However, what happened next was anything but simple. Daylight flooded Bartimaeus’ eyes. The sounds of the crowd faded as Bartimaeus began to see shapes mold into real people. The shadows became faces. Black and white morphed into colors. And all those people nearby so accustomed to looking upon Bartimaeus with shame and pity? They were suddenly incredulous, staring back and forth at Jesus and then at Bartimaeus…
It is a heartwarming story. But the real point of the story is easy to lose track of. Yes, Bartimaeus was healed and his dream of seeing came to fruition. At the end of the day, though, this story is really about Jesus telling Bartimaeus to go, knowing his faith has made him well. And Bartimaeus deciding that he wanted to stay.
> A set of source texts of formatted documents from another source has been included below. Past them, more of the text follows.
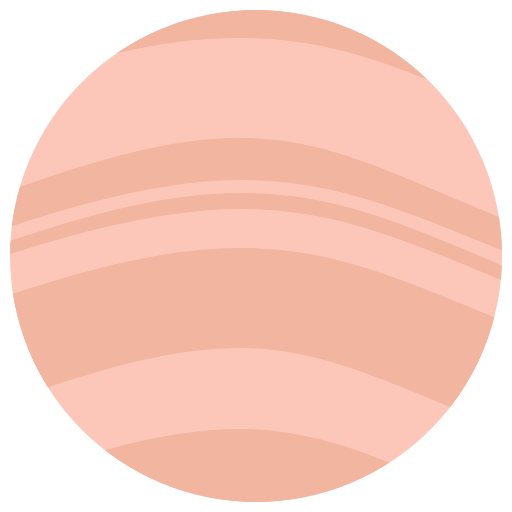
<!DOCTYPE html>
<html lang="en">
<head>
<meta charset="utf-8">
<title>Banded planet</title>
<style>
:root { --space: #ffffff; --surface: #fcc7b8; --band: #f2b5a0; }
html, body { margin: 0; background: var(--space); overflow: hidden; }
.planet { display: block; width: 512px; height: 512px; }
.surface { fill: var(--surface); }
.bands { fill: var(--band); }
</style>
</head>
<body>
<svg class="planet" viewBox="0 0 512 512" role="img" aria-label="Pink planet with curved bands">
  <defs>
    <clipPath id="globe"><circle cx="256" cy="256" r="246"/></clipPath>
  </defs>
  <circle class="surface" cx="256" cy="256" r="246"/>
  <g class="bands" clip-path="url(#globe)">
    <path class="north-cap" d="M98 58L118 53C160 43 200 38 240 38C305 38 360 52 428 80L452 90V0H98Z"/>
    <path class="upper-band" d="M0 194L20 187C100 159 170 138 240 138C325 138 385 170 499 217L512 222V255L501 250C385 202 325 180 240 180C170 180 92 200 12 226L0 230Z"/>
    <path class="thin-band" d="M0 244L10 241C92 213 170 193 240 193C325 193 385 215 501 265L512 270V285L501 280C385 231 325 209 240 209C170 209 92 228 10 254L0 257Z"/>
    <path class="broad-band" d="M0 298L12 294C94 267 170 248 240 248C325 248 385 272 494 317L512 325V433L450 407C370 374 310 348 240 348C180 348 118 364 49 387L0 403Z"/>
    <path class="south-cap" d="M86 456L106 450C155 436 200 429 240 429C290 429 335 441 388 462L408 470V512H86Z"/>
  </g>
</svg>
</body>
</html>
Jesus of Nazareth set Bartimaeus free by opening his eyes and inviting him to go his own way. So he could do the things he wanted to do for so long. When he wanted to do them. Yet Bartimaeus chose to stay and not to leave. Instead of using his newly restored eyesight to go out on his own, Bartimaeus chose to use his newly restored eyesight to follow the one who healed him. In other words, Bartimaeus decided to us his eyes not to serve his own purposes but to serve others in the name of Jesus…
Years later, the disciples would tell the story of Bartimaeus with a chuckle and a wink of their eyes. Knowing full well all the times when they were unable to see who Jesus was and what Jesus was trying to do in the world. The disciples missed seeing the real Jesus time and again in the Gospels, even when he was standing right in front of them. And here Bartimaeus the blind man knew exactly who the real Jesus was both before and after he was healed…
Bartimaeus stayed and soon followed Jesus on the way. Even when Jesus went to Jerusalem. Even when Jesus died on the cross. Even when most people had abandoned Jesus and turned their gaze away from him. Even when Jesus rose from the empty tomb and appeared to people who still doubted him and still could not see who he was. Bartimaeus stayed.
Two thousand years later, you and I tell the story of Bartimaeus to this day for the same reasons. Because seeing is hard work. We all have our blind spots. We all have things we’d rather not notice. We can all remember times when we turned away and averted our gaze because it was easier to pretend no one was there and nothing was happening.
But God needs people like you and me whose vision is courageous and whose hearts are trained to see the world through a lens of compassion and service and dedication. God needs people like you and me who are willing to see the world through the eyes of Jesus. God needs more people willing to be like Bartimaeus and fall in with every person who chooses to walk in Jesus’ footsteps. Amen.